Team Fortress Gone Wild

These are the writings and observations of a Behavioral scientists studying and attempting to civilise a Chimpanzee. Each experiment uses a game and offers the chimp the chance to learn through the virtual platform  and get a general understanding of his behaviour and the species. ”Project Uncivil Chimp”


Experiment No.2 – Team Fortress 2


Today’s experiment focused on the uncivil chimp’s ability to deal with stress, therefore he was placed in an environment with multiple pressures and requirements that he could not achieve, this is due to his inexperience with FPS games and the fact that he’s a chimpanzee with multiple psychological problems. I very briefly explained the concept of Team fortress by outlining the different game modes and only one of the nine playable classes, which obviously had to be the engineer.

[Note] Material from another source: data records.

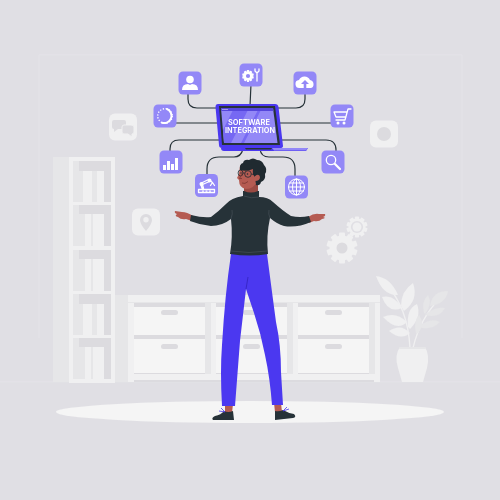
<!DOCTYPE html>
<html lang="en">
<head>
<meta charset="utf-8">
<title>Software integration</title>
<style>
:root{--wall:#e0dfe4;--pale:#f0f0f1;--white:#f5f5f5;--shade:#e6e6e8;--recess:#dcdbdf;--violet:#4b38f0;--lilac:#9388f7;--ink:#263238;--skin:#b55b52;--skin-dark:#9a4a43;--hair:#202a30}
html,body{margin:0;height:100%;overflow:hidden;background:var(--wall)}
svg{display:block}
.pale{fill:var(--pale)}.white{fill:var(--white)}.shade{fill:var(--shade)}.recess{fill:var(--recess)}.wall{fill:var(--wall)}
.violet{fill:var(--violet)}.lilac{fill:var(--lilac)}.ink{fill:var(--ink)}.skin{fill:var(--skin)}.skin-dark{fill:var(--skin-dark)}.hair{fill:var(--hair)}
.wires{fill:none;stroke:var(--ink);stroke-width:1.2}
.glyph{fill:#fff}
.stroke{fill:none;stroke:#fff;stroke-width:1.3;stroke-linecap:round;stroke-linejoin:round}
.title{font:700 7.2px "Inter","Open Sans",sans-serif;fill:#fff;text-anchor:middle}
</style>
</head>
<body>
<svg width="500" height="500" viewBox="0 0 500 500" role="img" aria-label="A man with open arms below a laptop connected to software icons">
<defs>
  <rect id="tile" x="-11.5" y="-11.5" width="23" height="23" rx="4.5"/>
  <rect id="pale-tile" x="-14" y="-13.5" width="28" height="27" rx="6" fill="#f0f0f1"/>
  <g id="shelf">
    <rect class="recess" x="73" y="0" width="38" height="41"/>
    <rect class="shade" x="73" y="0" width="6" height="41"/>
    <rect class="pale" x="69" y="41" width="46" height="4"/>
  </g>
  <g id="books-a">
    <rect class="shade" x="79" y="10" width="4" height="31"/><rect class="pale" x="83" y="10" width="9" height="31"/>
    <rect class="shade" x="92" y="10" width="5" height="31"/><rect class="pale" x="97" y="10" width="7" height="31"/>
  </g>
  <g id="books-b">
    <rect class="shade" x="78" y="9" width="7" height="32"/><rect class="pale" x="85" y="9" width="6" height="32"/>
    <rect class="shade" x="91" y="9" width="2" height="32"/><rect class="pale" x="93" y="9" width="11" height="32"/>
  </g>
  <g id="drawers">
    <rect class="recess" x="0" y="303" width="77" height="71"/>
    <rect class="white" x="0" y="307" width="71" height="28"/><rect class="white" x="0" y="339" width="71" height="34"/>
    <rect class="shade" x="71" y="303" width="6" height="71"/>
    <rect class="recess" x="27" y="310" width="17" height="5" rx="2.5"/><rect class="recess" x="27" y="344" width="17" height="5" rx="2.5"/>
  </g>
  <g id="gear-teeth">
    <rect id="tooth" x="-3" y="-15.5" width="6" height="31" rx="1"/>
    <use href="#tooth" transform="rotate(36)"/><use href="#tooth" transform="rotate(72)"/><use href="#tooth" transform="rotate(108)"/><use href="#tooth" transform="rotate(144)"/>
    <circle r="12.5"/>
  </g>
</defs>

<rect class="wall" width="500" height="500"/>
<g id="room" fill="none" stroke="#e4e3e8">
  <path d="M39 338V55H462V338M0 382H500"/>
</g>

<g id="bookcase">
  <rect class="shade" x="53" y="157" width="16" height="225"/>
  <rect class="pale" x="69" y="157" width="46" height="225"/>
  <use href="#shelf" y="161"/><use href="#books-a" y="161"/>
  <use href="#shelf" y="205"/><use href="#books-b" y="205"/>
  <use href="#shelf" y="250"/><use href="#books-b" y="250"/>
  <use href="#shelf" y="294"/><use href="#books-a" y="294"/>
  <use href="#shelf" y="338"/><use href="#books-b" y="338"/>
</g>

<g id="cabinet">
  <rect class="shade" x="115" y="295" width="13" height="87"/>
  <rect class="pale" x="128" y="295" width="252" height="87"/>
  <rect class="shade" x="128" y="302" width="252" height="1"/>
  <use href="#drawers" x="134"/><use href="#drawers" x="216"/><use href="#drawers" x="298"/>
  <path class="recess" d="M134 380H374V382H134Z"/>
</g>

<g id="plant">
  <g fill="none" stroke="#f0f0f1" stroke-width="1.3"><path d="M410 348Q408 308 386 284M413 348Q420 318 441 297"/></g>
  <path class="pale" d="M376 276Q391 278 398 295Q383 296 376 276ZM382 297Q394 294 402 308Q388 314 382 297ZM401 306Q401 291 413 283Q419 300 404 311ZM383 317Q396 311 407 322Q397 332 383 317ZM389 331Q401 323 410 333Q401 341 389 331ZM408 327Q406 309 417 304Q422 317 410 329Z"/>
  <path class="shade" d="M430 306Q432 291 448 291Q446 304 430 306ZM424 313Q421 301 428 295Q433 304 425 314ZM425 315Q435 306 445 308Q439 319 425 315ZM419 327Q430 317 440 322Q431 331 419 327ZM416 333Q413 322 419 315Q426 325 417 334Z"/>
  <path class="pale" d="M400 347H425Q430 355 427 368L423 382H402L398 368Q394 355 400 347Z"/>
  <path class="shade" d="M400 347H425L426 349H399Z"/>
</g>

<ellipse id="floor-spot" class="white" cx="250" cy="412" rx="194" ry="11"/>

<g id="background-icons">
  <g transform="translate(123 127)"><use href="#pale-tile"/>
    <path class="recess" d="M-9-7H1Q3-7 3-5V0Q3 2 1 2H-5L-9 5V2Q-11 2-11 0V-5Q-11-7-9-7Z"/>
    <path class="recess" stroke="#f0f0f1" d="M1-2H8Q11-2 11 0V5Q11 7 9 7V10L5 7H1Q-1 7-1 5V0Q-1-2 1-2Z"/></g>
  <g transform="translate(146 222)"><use href="#pale-tile"/>
    <path class="recess" fill-rule="evenodd" d="M0 9Q-6 2-6-2A6 6 0 0 1 6-2Q6 2 0 9ZM0-5A2.7 2.7 0 1 0 0 .4A2.7 2.7 0 1 0 0-5Z"/></g>
  <g transform="translate(384 134)"><use href="#pale-tile"/><circle class="recess" r="7"/></g>
  <g class="pale" transform="translate(342 248)"><use href="#gear-teeth"/><circle class="recess" r="5.5"/></g>
  <g class="pale" transform="translate(357 227) scale(.68)"><use href="#gear-teeth"/><circle class="wall" r="9"/><circle class="pale" r="6.5"/></g>
</g>

<g id="connections" class="wires">
  <path d="M188 92V99Q188 108 197 108H218M251 84L250 106M305 92V99Q305 108 296 108H276M175 123H219M279 123H334M170 153V149Q170 140 179 140H221M280 140H326Q336 140 336 150V153M207 177V169Q207 157 219 157H234Q241 157 243 149M295 179V169Q295 157 283 157H269Q261 157 260 149"/>
</g>

<g id="laptop">
  <path class="violet" d="M218 104H275Q278 104 278.500 107L283 146Q283 148 280 148H222Q219 148 219 145L215.500 107Q215.500 104 218 104Z"/>
  <path class="ink" d="M219 106H275L280 145H222Z"/>
  <path class="lilac" d="M221 108H273L277.500 143H224Z"/>
  <path fill="#7668f3" d="M234 108H249L231 143H224L223 130ZM259 108H262L244 143H241Z"/>
  <path fill="#5546dc" d="M221 108H273L273.500 111H221.300Z"/>
  <g class="glyph"><circle cx="223" cy="109.500" r=".6"/><circle cx="225" cy="109.500" r=".6"/><circle cx="227" cy="109.500" r=".6"/></g>
  <path class="violet" d="M221 148H308L306 151H224Q221 151 221 148Z"/>
  <path class="lilac" d="M272 148H308L306 150.500H274Z"/>
  <path class="ink" d="M245 148H272L271 149.500H246Z"/>
  <text class="title" x="249" y="125" textLength="42" lengthAdjust="spacingAndGlyphs">SOFTWARE</text>
  <text class="title" x="250" y="133" textLength="50" lengthAdjust="spacingAndGlyphs">INTEGRATION</text>
</g>

<g id="app-icons" class="lilac">
  <g transform="translate(190 83)"><use href="#tile"/><circle class="glyph" cy="-3.500" r="3.800"/><path class="glyph" d="M-8 7Q-8 1-2 1L0 2L2 1Q8 1 8 7Z"/></g>
  <g transform="translate(251 75)"><use href="#tile"/><g class="glyph" transform="translate(-3 1) scale(.38)"><use href="#gear-teeth"/><circle class="lilac" r="5.500"/></g>
    <path class="stroke" d="M4-6V-4L6-2L8-4V-6M6-2V6"/></g>
  <g transform="translate(305 83)"><use href="#tile"/><path class="glyph" d="M-5 5A4 4 0 0 1-6-3A6 6 0 0 1 5-3A4.200 4.200 0 0 1 6 5Z"/><path class="lilac" d="M0-3L4 1H1.300V7H-1.300V1H-4Z"/></g>
  <g transform="translate(165 116)"><use href="#tile"/><circle class="stroke" r="7.300" stroke-dasharray="1.300 1.600" style="stroke-linecap:butt"/><path class="stroke" style="stroke-width:2" d="M2-7A7.300 7.300 0 0 1-3 6.700"/></g>
  <g transform="translate(342 116)"><use href="#tile"/><path class="stroke" d="M9-7H6L3 4H-6M5-4H-8L-6 1H4"/><circle class="glyph" cx="-4" cy="7" r="1.500"/><circle class="glyph" cx="2" cy="7" r="1.500"/></g>
  <g transform="translate(171 162)"><use href="#tile"/><path class="glyph" d="M-8 3H-5V8H-8ZM-4-1H-1V8H-4ZM0 2H3V8H0ZM4-4H7V8H4Z"/></g>
  <g transform="translate(333 162)"><use href="#tile"/><circle class="stroke" cx="-2" cy="-2" r="4.700"/><path class="stroke" style="stroke-width:2.200" d="M2 2L7 7"/></g>
  <g transform="translate(206.500 185.500)"><use href="#tile"/><path class="stroke" d="M-8 7V4H8V7ZM-4 4L-6-2L2-6L6-3M-3 3L-4-1L3-4M6-3L4 0M6-3L8 0"/><circle class="glyph" cx="-5" cy="-1.500" r="2"/><circle class="glyph" cx="3" cy="-5" r="2"/><path class="stroke" d="M-4 5.600H5" stroke-dasharray="1 2.500"/></g>
  <g transform="translate(296.500 187)"><use href="#tile"/><g class="stroke" style="stroke-width:1"><circle r="8"/><ellipse rx="4" ry="8"/><path d="M0-8V8M-8 0H8M-7-4H7M-7 4H7"/></g></g>
</g>

<g id="man">
  <g id="legs">
    <path class="skin" d="M225 404H233L232 413H225ZM274 403H281L282 412H275Z"/>
    <path class="violet" d="M231 254H267Q272 292 276 322Q281 345 281 372L283 405H272Q270 378 265 355Q261 334 254 313L246 289Q243 315 240 341L235 406H222Q220 371 222 345Q225 294 231 254Z"/>
    <path d="M246 289L248 277" fill="none" stroke="#3322bd" stroke-width=".8"/>
  </g>
  <g id="shoes">
    <path class="ink" d="M224 411Q228 413 233 411L234 420H213Q211 418 215 416Q221 415 224 411ZM275 411Q279 412 283 410Q288 413 294 414Q297 417 293 418L275 420Z"/>
    <path d="M219 411L225 412L221 408M289 409L283 411L287 407" fill="none" stroke="#4b38f0" stroke-width=".8"/>
  </g>
  <g id="hands" class="skin">
    <path d="M193 216Q187 212 182 212L175 211Q174 213 177 214Q174 216 178 217Q181 220 186 219L192 221Z"/>
    <path d="M308 217Q314 213 319 214L325 214Q326 216 323 217Q327 218 322 219Q319 222 314 221L309 223Z"/>
  </g>
  <g id="sweater">
    <path class="ink" d="M243 191H259V197Q268 197 273 202Q283 211 291 216Q300 218 309 216L311 222Q297 228 284 226Q277 224 270 218Q266 236 268 254Q250 257 230 254Q233 237 231 219Q222 226 211 226Q200 225 190 221L191 215Q203 218 211 217Q219 211 226 204Q231 198 243 196Z"/>
    <path d="M231 219Q233 213 232 210M270 218Q268 214 269 210M244 196Q251 199 259 197M231 251Q249 254 267 251" fill="none" stroke="#455056" stroke-width=".7"/>
  </g>
  <g id="head">
    <path class="skin-dark" d="M244 184H258V191Q251 194 244 191Z"/>
    <path class="skin" d="M240 166Q245 160 254 164Q260 169 258 180Q254 189 246 189Q239 188 239 180L237 178L239 174Z"/>
    <path class="hair" d="M240 170Q239 164 243 163Q244 159 249 160Q253 157 257 160Q262 160 264 165Q268 169 265 174Q266 180 261 182Q260 186 256 185L255 177Q252 174 253 169Q247 172 240 170Z"/>
    <path class="skin" d="M255 176Q259 173 260 177Q260 181 255 181Z"/>
    <g fill="none" stroke="#202a30" stroke-width=".8"><circle cx="248" cy="174" r="3.300"/><ellipse cx="240.500" cy="173" rx="2.400" ry="3"/><path d="M251.300 174L256 175M243 173H244.700M246 169.500L250 169"/></g>
    <g class="hair"><circle cx="247.500" cy="174" r=".8"/><circle cx="241" cy="173" r=".7"/></g>
    <path d="M242 174L239.500 178.500H242M242 183Q245 184.500 248 181.500" fill="none" stroke="#7b3631" stroke-width=".8"/>
  </g>
</g>
</svg>
</body>
</html>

The chimp quickly grasped the controls for the engineer and built his turret, dispenser and teleporters with great efficiency but the placement of his buildings was clearly not planned. He believed the dispenser was a type of defensive wall that would deflect bullets/missiles, the turret was usually built last and was rarely facing the right way. The teleporters were located either next to each other or with the entrance being closer to the enemies spawn points. Therefore when his teammates used them they ended up further away from the skirmishes and this resulted in some disgusting insults referring to the chimps’ mother, his reply was “Well your mommas so fat that even Dora couldn’t explore her!”.

The chimps only enjoyment form TF2 was actually completing his buildings and he was completely ignorant of the score or his k/d ratio.. After attempting to enter the battles and set up buildings he was shot in the head numerous times, this was due to fact that he didn’t know the squidley-squid technique. A death from a sniper shot was quickly followed by the entire observing members of staff scream ‘Boom Headshot’ and laughing hysterically at the chimp.tf2-d

These incidents of ‘banter’ towards the chimp were mainly done to ensure he would experience what was commonly know as “Gamer-Rage” (it was also seriously funny pissing him off). The initial deaths weren’t having the affect we wanted so a new factor was introduced this of course was an engineers’ nemesis, the spy.

After finally reaching his destination the chimp created his base and was happily camping when a sudden device was placed on each building, the electrical sparks were causing the buildings to lose health and the chimp didn’t know what to do. after a brief moment of uncontrollable laughter and his confused expression I pointed out that the wrench can remove these devices and then he could repair the buildings, this was an obvious trap that he walked straight into and eventually rewarded him with a knife in the back.


Research has shown that when a person experiences “Gamer-Rage” their testosterone levels in the blood will raise by 1000%. The moments after the spy killed the chimp are difficult to describe, it started with some poorly suppressed giggles from members of staff and then a terrifying silence. It reminded me of the scene at the start of 28-days later when the hippies try to save the chimps that were tested on. The uncivil chimp put the keyboard through the monitor, he then picked up the monitor ,howling the whole time, threw the device at the observation window shattering it. He then jumped through the broken window and beat a member of staff’s head in with his clipboard and yelled “Boom Headshot!”.


Future experiments should avoid any factors and take into consideration all probabilities that could possibly lead to the uncivil chimp experiencing “Gamer-Rage” again otherwise he will have to be put-down (this would make me very sad as training a chimp to use a computer is seriously time consuming). Apart from the obvious negative outcomes of this experiment like having to repair the observation window and installing a new computer (oh and that staff member that died, i think his name was Steve or Alan) the experiment was a great success and the data we recorded will make considerable contributions to teasing animals in the future.


Leave a Reply

Fill in your details below or click an icon to log in: Logo

You are commenting using your account. Log Out /  Change )

Google+ photo

You are commenting using your Google+ account. Log Out /  Change )

Twitter picture

You are commenting using your Twitter account. Log Out /  Change )

Facebook photo

You are commenting using your Facebook account. Log Out /  Change )


Connecting to %s